| The task |
With pictures left out, set down every record word for word.

| Data extracted from a collection |
++++++++
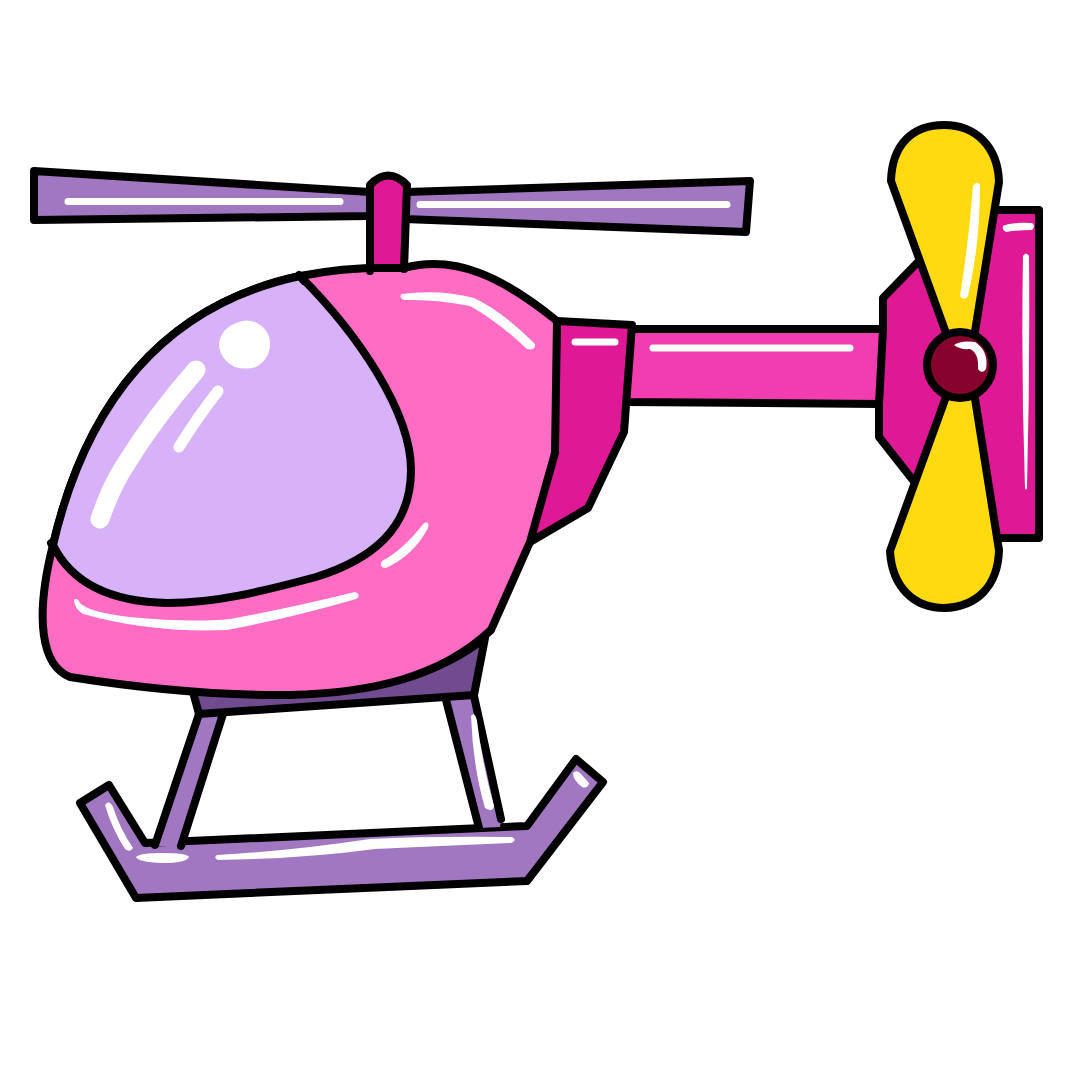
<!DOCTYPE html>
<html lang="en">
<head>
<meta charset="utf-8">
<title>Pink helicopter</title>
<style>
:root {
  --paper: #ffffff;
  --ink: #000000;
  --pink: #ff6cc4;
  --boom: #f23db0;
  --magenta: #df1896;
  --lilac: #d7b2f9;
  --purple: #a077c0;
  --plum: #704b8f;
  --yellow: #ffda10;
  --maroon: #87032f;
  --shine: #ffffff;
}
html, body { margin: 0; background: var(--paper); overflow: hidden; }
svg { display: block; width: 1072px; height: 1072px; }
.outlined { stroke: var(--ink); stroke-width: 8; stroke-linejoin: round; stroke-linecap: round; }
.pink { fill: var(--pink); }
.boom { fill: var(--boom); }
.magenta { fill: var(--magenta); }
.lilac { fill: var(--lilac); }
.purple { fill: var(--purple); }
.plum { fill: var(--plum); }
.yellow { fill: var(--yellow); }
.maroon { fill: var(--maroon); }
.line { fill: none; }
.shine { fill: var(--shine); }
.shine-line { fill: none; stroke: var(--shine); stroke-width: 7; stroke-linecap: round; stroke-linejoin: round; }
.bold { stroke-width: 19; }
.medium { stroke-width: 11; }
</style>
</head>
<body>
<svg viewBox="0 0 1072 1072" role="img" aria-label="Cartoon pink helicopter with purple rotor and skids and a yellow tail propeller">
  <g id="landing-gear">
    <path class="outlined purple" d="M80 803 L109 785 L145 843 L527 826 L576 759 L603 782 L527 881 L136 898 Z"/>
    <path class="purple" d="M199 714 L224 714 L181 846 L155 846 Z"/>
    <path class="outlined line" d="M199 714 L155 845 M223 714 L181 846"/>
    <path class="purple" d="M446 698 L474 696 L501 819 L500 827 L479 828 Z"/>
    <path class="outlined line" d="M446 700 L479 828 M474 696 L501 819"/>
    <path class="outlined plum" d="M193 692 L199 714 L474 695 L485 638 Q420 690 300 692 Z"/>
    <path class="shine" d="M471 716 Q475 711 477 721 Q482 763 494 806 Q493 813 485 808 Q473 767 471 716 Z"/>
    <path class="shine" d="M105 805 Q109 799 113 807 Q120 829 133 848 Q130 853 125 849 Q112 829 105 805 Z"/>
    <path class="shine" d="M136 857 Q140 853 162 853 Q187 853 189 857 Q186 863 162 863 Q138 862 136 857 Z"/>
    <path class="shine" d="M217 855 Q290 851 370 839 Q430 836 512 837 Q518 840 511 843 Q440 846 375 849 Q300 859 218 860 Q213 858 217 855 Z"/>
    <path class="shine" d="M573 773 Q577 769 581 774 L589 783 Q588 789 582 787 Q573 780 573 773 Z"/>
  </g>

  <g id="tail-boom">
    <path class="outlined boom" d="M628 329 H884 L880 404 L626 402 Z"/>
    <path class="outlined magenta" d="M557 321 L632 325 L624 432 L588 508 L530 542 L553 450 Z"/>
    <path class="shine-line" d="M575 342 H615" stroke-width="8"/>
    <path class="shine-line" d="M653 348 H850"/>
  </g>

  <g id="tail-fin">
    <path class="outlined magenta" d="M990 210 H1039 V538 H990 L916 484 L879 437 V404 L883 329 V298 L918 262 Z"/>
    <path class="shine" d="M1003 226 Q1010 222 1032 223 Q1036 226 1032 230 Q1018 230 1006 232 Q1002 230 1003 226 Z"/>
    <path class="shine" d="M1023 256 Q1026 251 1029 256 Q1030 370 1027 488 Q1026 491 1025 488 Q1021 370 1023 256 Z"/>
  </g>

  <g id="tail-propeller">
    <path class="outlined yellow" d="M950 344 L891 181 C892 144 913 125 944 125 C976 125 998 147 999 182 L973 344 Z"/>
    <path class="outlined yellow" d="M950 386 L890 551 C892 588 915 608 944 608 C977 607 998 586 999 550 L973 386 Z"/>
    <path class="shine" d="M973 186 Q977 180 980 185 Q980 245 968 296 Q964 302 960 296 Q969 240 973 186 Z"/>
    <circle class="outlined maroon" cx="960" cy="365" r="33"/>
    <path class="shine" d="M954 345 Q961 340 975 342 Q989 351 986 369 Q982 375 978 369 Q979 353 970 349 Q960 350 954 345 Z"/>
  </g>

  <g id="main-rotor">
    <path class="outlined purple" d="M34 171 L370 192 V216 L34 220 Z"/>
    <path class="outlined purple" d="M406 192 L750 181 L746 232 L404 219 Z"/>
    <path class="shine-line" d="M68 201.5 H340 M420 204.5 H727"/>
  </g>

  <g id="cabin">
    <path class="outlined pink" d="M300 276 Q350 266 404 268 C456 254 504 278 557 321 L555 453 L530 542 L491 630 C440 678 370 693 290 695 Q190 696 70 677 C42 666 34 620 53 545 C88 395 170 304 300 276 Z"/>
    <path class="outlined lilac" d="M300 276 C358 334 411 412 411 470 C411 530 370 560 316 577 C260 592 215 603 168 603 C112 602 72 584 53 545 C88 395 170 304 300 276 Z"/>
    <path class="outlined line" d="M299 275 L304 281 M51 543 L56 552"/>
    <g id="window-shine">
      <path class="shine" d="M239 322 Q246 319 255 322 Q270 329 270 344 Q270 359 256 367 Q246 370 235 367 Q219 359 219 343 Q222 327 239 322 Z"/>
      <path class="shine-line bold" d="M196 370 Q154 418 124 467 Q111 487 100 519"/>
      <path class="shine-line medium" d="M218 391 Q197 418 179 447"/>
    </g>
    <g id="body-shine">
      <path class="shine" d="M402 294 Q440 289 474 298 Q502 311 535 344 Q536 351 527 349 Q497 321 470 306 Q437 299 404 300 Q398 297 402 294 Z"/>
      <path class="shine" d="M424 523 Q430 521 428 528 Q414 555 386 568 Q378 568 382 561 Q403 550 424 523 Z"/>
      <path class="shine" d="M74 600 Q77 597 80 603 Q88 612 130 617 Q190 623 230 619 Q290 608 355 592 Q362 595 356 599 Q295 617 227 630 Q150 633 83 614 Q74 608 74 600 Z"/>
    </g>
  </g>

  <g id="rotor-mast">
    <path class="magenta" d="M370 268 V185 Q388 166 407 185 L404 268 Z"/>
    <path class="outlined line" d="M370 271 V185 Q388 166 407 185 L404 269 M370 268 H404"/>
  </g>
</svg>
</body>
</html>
++++++++
| Written response |
<!DOCTYPE html>
<html lang="en">
<head>
<meta charset="utf-8">
<title>Pink helicopter</title>
<style>
:root {
  --paper: #ffffff;
  --ink: #000000;
  --pink: #ff6cc4;
  --boom: #f23db0;
  --magenta: #df1896;
  --lilac: #d7b2f9;
  --purple: #a077c0;
  --plum: #704b8f;
  --yellow: #ffda10;
  --maroon: #87032f;
  --shine: #ffffff;
}
html, body { margin: 0; background: var(--paper); overflow: hidden; }
svg { display: block; width: 1072px; height: 1072px; }
.outlined { stroke: var(--ink); stroke-width: 8; stroke-linejoin: round; stroke-linecap: round; }
.pink { fill: var(--pink); }
.boom { fill: var(--boom); }
.magenta { fill: var(--magenta); }
.lilac { fill: var(--lilac); }
.purple { fill: var(--purple); }
.plum { fill: var(--plum); }
.yellow { fill: var(--yellow); }
.maroon { fill: var(--maroon); }
.line { fill: none; }
.shine { fill: var(--shine); }
.shine-line { fill: none; stroke: var(--shine); stroke-width: 7; stroke-linecap: round; stroke-linejoin: round; }
.bold { stroke-width: 19; }
.medium { stroke-width: 11; }
</style>
</head>
<body>
<svg viewBox="0 0 1072 1072" role="img" aria-label="Cartoon pink helicopter with purple rotor and skids and a yellow tail propeller">
  <g id="landing-gear">
    <path class="outlined purple" d="M80 803 L109 785 L145 843 L527 826 L576 759 L603 782 L527 881 L136 898 Z"/>
    <path class="purple" d="M199 714 L224 714 L181 846 L155 846 Z"/>
    <path class="outlined line" d="M199 714 L155 845 M223 714 L181 846"/>
    <path class="purple" d="M446 698 L474 696 L501 819 L500 827 L479 828 Z"/>
    <path class="outlined line" d="M446 700 L479 828 M474 696 L501 819"/>
    <path class="outlined plum" d="M193 692 L199 714 L474 695 L485 638 Q420 690 300 692 Z"/>
    <path class="shine" d="M471 716 Q475 711 477 721 Q482 763 494 806 Q493 813 485 808 Q473 767 471 716 Z"/>
    <path class="shine" d="M105 805 Q109 799 113 807 Q120 829 133 848 Q130 853 125 849 Q112 829 105 805 Z"/>
    <path class="shine" d="M136 857 Q140 853 162 853 Q187 853 189 857 Q186 863 162 863 Q138 862 136 857 Z"/>
    <path class="shine" d="M217 855 Q290 851 370 839 Q430 836 512 837 Q518 840 511 843 Q440 846 375 849 Q300 859 218 860 Q213 858 217 855 Z"/>
    <path class="shine" d="M573 773 Q577 769 581 774 L589 783 Q588 789 582 787 Q573 780 573 773 Z"/>
  </g>

  <g id="tail-boom">
    <path class="outlined boom" d="M628 329 H884 L880 404 L626 402 Z"/>
    <path class="outlined magenta" d="M557 321 L632 325 L624 432 L588 508 L530 542 L553 450 Z"/>
    <path class="shine-line" d="M575 342 H615" stroke-width="8"/>
    <path class="shine-line" d="M653 348 H850"/>
  </g>

  <g id="tail-fin">
    <path class="outlined magenta" d="M990 210 H1039 V538 H990 L916 484 L879 437 V404 L883 329 V298 L918 262 Z"/>
    <path class="shine" d="M1003 226 Q1010 222 1032 223 Q1036 226 1032 230 Q1018 230 1006 232 Q1002 230 1003 226 Z"/>
    <path class="shine" d="M1023 256 Q1026 251 1029 256 Q1030 370 1027 488 Q1026 491 1025 488 Q1021 370 1023 256 Z"/>
  </g>

  <g id="tail-propeller">
    <path class="outlined yellow" d="M950 344 L891 181 C892 144 913 125 944 125 C976 125 998 147 999 182 L973 344 Z"/>
    <path class="outlined yellow" d="M950 386 L890 551 C892 588 915 608 944 608 C977 607 998 586 999 550 L973 386 Z"/>
    <path class="shine" d="M973 186 Q977 180 980 185 Q980 245 968 296 Q964 302 960 296 Q969 240 973 186 Z"/>
    <circle class="outlined maroon" cx="960" cy="365" r="33"/>
    <path class="shine" d="M954 345 Q961 340 975 342 Q989 351 986 369 Q982 375 978 369 Q979 353 970 349 Q960 350 954 345 Z"/>
  </g>

  <g id="main-rotor">
    <path class="outlined purple" d="M34 171 L370 192 V216 L34 220 Z"/>
    <path class="outlined purple" d="M406 192 L750 181 L746 232 L404 219 Z"/>
    <path class="shine-line" d="M68 201.5 H340 M420 204.5 H727"/>
  </g>

  <g id="cabin">
    <path class="outlined pink" d="M300 276 Q350 266 404 268 C456 254 504 278 557 321 L555 453 L530 542 L491 630 C440 678 370 693 290 695 Q190 696 70 677 C42 666 34 620 53 545 C88 395 170 304 300 276 Z"/>
    <path class="outlined lilac" d="M300 276 C358 334 411 412 411 470 C411 530 370 560 316 577 C260 592 215 603 168 603 C112 602 72 584 53 545 C88 395 170 304 300 276 Z"/>
    <path class="outlined line" d="M299 275 L304 281 M51 543 L56 552"/>
    <g id="window-shine">
      <path class="shine" d="M239 322 Q246 319 255 322 Q270 329 270 344 Q270 359 256 367 Q246 370 235 367 Q219 359 219 343 Q222 327 239 322 Z"/>
      <path class="shine-line bold" d="M196 370 Q154 418 124 467 Q111 487 100 519"/>
      <path class="shine-line medium" d="M218 391 Q197 418 179 447"/>
    </g>
    <g id="body-shine">
      <path class="shine" d="M402 294 Q440 289 474 298 Q502 311 535 344 Q536 351 527 349 Q497 321 470 306 Q437 299 404 300 Q398 297 402 294 Z"/>
      <path class="shine" d="M424 523 Q430 521 428 528 Q414 555 386 568 Q378 568 382 561 Q403 550 424 523 Z"/>
      <path class="shine" d="M74 600 Q77 597 80 603 Q88 612 130 617 Q190 623 230 619 Q290 608 355 592 Q362 595 356 599 Q295 617 227 630 Q150 633 83 614 Q74 608 74 600 Z"/>
    </g>
  </g>

  <g id="rotor-mast">
    <path class="magenta" d="M370 268 V185 Q388 166 407 185 L404 268 Z"/>
    <path class="outlined line" d="M370 271 V185 Q388 166 407 185 L404 269 M370 268 H404"/>
  </g>
</svg>
</body>
</html>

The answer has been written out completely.